Tuesday, January 14th 2020, 3:20 pm - Several vulnerable marine species could disappear because they can’t survive in low-oxygen environments, but stuidies suggests there are ways to counteract some of the impacts of climate change.
In February 2017 German researchers detected a major change to our oceans -- marking the first in-depth look at how much oxygen is left in the world's water, using 50 years of data.
Except a few regions, oxygen -- an element that's essential to life on land and most marine organisms -- has decreased throughout the entire ocean, with the greatest loss in the North Pacific.
Warming water is part of the problem because it weakens circulation, meaning less oxygen is transported to the deep ocean.
As these levels decline, several vulnerable marine species could disappear because they can’t survive in low-oxygen environments.
But there is hope.
A 2019 study from Cardiff University suggests improved wastewater treatment and stricter regulations can counteract some of the impacts of climate change.
The team examined thousands of locations in England and Wales over twenty years. During that time, average water temperatures increased by 0.6 degrees Celsius, but improvements in water quality offset the heating by 0.8 degrees.
"Globally, freshwaters are amongst our most threatened habitats, showing some of the largest species declines and fastest rates of extinction," lead author Dr. Ian Vaughan from Cardiff University's Water Research Institute said in a statement.

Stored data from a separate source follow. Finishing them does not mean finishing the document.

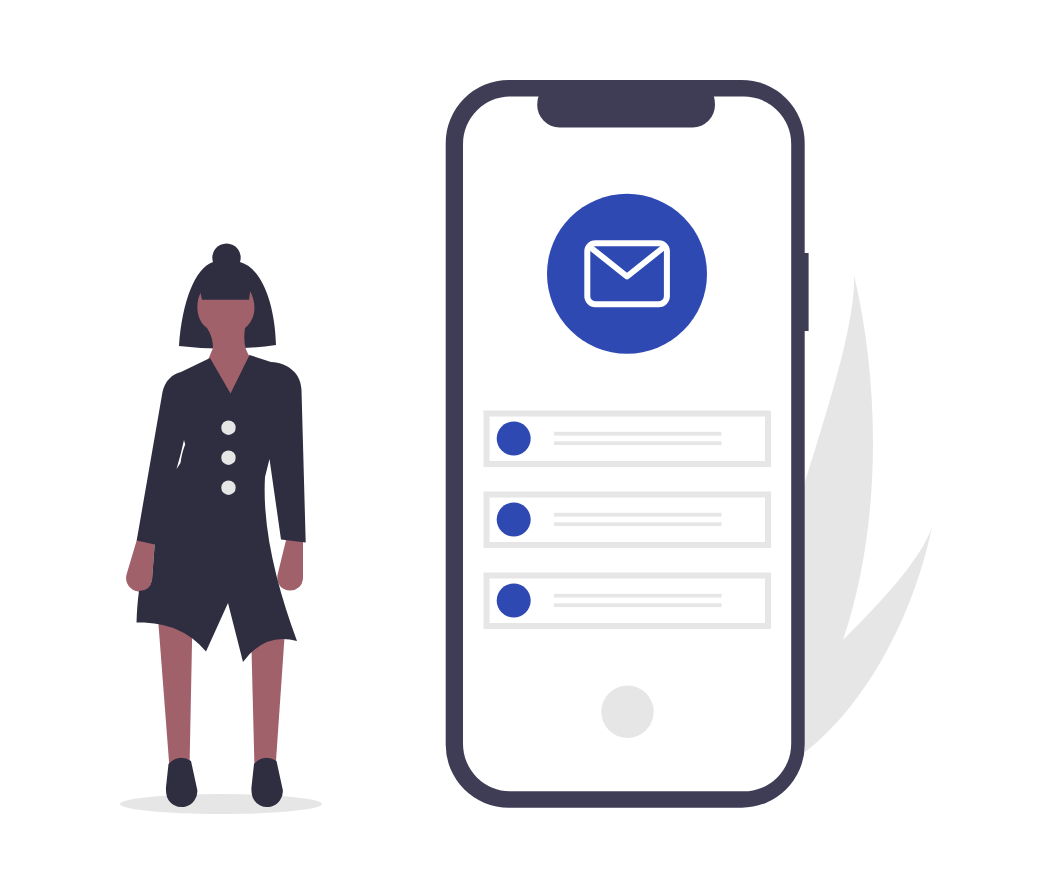
<!DOCTYPE html>
<html lang="en">
<head>
<meta charset="utf-8">
<title>Mobile inbox illustration</title>
<style>
:root {
  --paper: #ffffff;
  --accent: #2f49b3;
  --frame: #3f3d56;
  --cloth: #2f2e41;
  --skin: #a0616a;
  --mist: #e6e6e6;
}
html, body { margin: 0; background: var(--paper); overflow: hidden; }
svg { display: block; width: 1052px; height: 894px; }
.paper { fill: var(--paper); }
.accent { fill: var(--accent); }
.frame { fill: var(--frame); }
.cloth { fill: var(--cloth); }
.skin { fill: var(--skin); }
.mist { fill: var(--mist); }
.card-border { fill: none; stroke: var(--mist); stroke-width: 6; }
.envelope { fill: none; stroke: var(--paper); stroke-width: 6; stroke-linejoin: round; }
</style>
</head>
<body>
<svg viewBox="0 0 1052 894" role="img" aria-label="A woman standing beside a large phone that shows an inbox">
  <defs>
    <g id="message-card">
      <rect class="card-border" x="486.5" y="413.5" width="281.5" height="50.5"/>
      <circle class="accent" cx="513.7" cy="438.5" r="17"/>
      <rect class="mist" x="554" y="431.8" width="167.5" height="3.8"/>
      <rect class="mist" x="554" y="441.3" width="167.5" height="3.8"/>
    </g>
  </defs>

  <path id="leaves" class="mist" d="M854 275C880 385 882 525 843 640C880 603 920 561 932 527C913 618 865 706 804 753V485C826 414 856 323 854 275Z"/>

  <g id="phone">
    <rect class="frame" x="800" y="253" width="8.6" height="78"/>
    <rect class="frame" x="445.7" y="80" width="359" height="727.7" rx="63"/>
    <rect class="paper" x="463" y="96.5" width="328.2" height="694.8" rx="47.5"/>
    <path class="frame" d="M538.8 95H713.6Q715 100 715 105A22.3 22.3 0 0 1 692.7 127.4H559.5A22.3 22.3 0 0 1 537.2 105Q537.2 100 538.8 95Z"/>
    <g id="mail-badge">
      <circle class="accent" cx="627" cy="273.8" r="80"/>
      <rect class="envelope" x="587.3" y="243.2" width="79.6" height="61" rx="8"/>
      <path class="envelope" d="M590 247L627 276.5L664 247"/>
    </g>
    <use href="#message-card"/>
    <use href="#message-card" y="81"/>
    <use href="#message-card" y="162"/>
    <circle class="mist" cx="627.5" cy="711.7" r="26.2"/>
  </g>

  <g id="woman">
    <ellipse class="mist" cx="221" cy="804" rx="101" ry="10"/>
    <g id="legs">
      <path class="skin" d="M158 618H192.500L189.500 768H169.500Z"/>
      <path class="skin" d="M251 630H285L275.500 768H254.500Z"/>
    </g>
    <g id="shoes" class="cloth">
      <path d="M168.500 764Q179 753 191 761L197.300 790A15.700 15.700 0 0 1 167 797Q165.600 792 166 787Z"/>
      <path d="M254 764Q264 753 276.500 761L282.800 790A15.700 15.700 0 0 1 252.500 797Q251 792 251.500 787Z"/>
    </g>
    <g id="hands" class="skin">
      <path d="M138 536L126.700 574C124 583 131 591.500 139.500 591.500Q150.500 591 152 580L155 540Z"/>
      <path d="M287 536L277.500 575C276 584 282 590.500 290 590.500Q301.500 590 303 579V538Z"/>
    </g>
    <path id="hair" class="cloth" d="M179 346C182 302 195 268 213 262A14.200 14.200 0 1 1 240 262C262 268 275 304 276 345Q228 352 179 346Z"/>
    <path id="face-and-neck" class="skin" d="M201 292C195 303 196 320 207 328Q213 337 213 348L208 360L229 398L251 358Q242 348 245 328C256 319 257 304 250 291Z"/>
    <path id="fringe" class="cloth" d="M199 286L202 299.700H249L251 286Q226 268 199 286Z"/>
    <path id="coat" class="cloth" d="M210 358L230.500 393.500L249.500 355L271 362C289 363 301 374 301.500 390L305.700 542.500L281 539.500L269.500 459L265 477C262 531 278 589 297 641Q265 632 243 662L228 603L206 651.500C189 631 166 622 136.500 622.500Q137 605 139 591Q150 591 152 580L154.700 544.500L136.700 540.500L162.500 392C165 381 172 374 181 372Z"/>
    <path id="sleeve-gap" class="paper" d="M184 440L185.200 444.500Q182 452 180.500 463L176.500 469Q181 454 184 440Z"/>
    <g id="buttons" class="mist">
      <circle cx="228.500" cy="427.700" r="7.200"/>
      <circle cx="228.500" cy="457.700" r="7.200"/>
      <circle cx="228.500" cy="487.700" r="7.200"/>
    </g>
  </g>
</svg>
</body>
</html>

"Many freshwater species are very sensitive to temperature, with as little as a 0.5°C increase having large effects. Despite rising temperatures, many rivers in England and Wales have continued to recover from historical pollution problems over recent decades, suggesting that ongoing water quality improvements offset temperature rises."
While pollution control is not a "cure" for the impacts of climate change on waterways, Dr. Vaughan says the findings suggest water mitigation efforts could serve as a "tool" in reducing negative, climate-change related impacts to local ecosystems.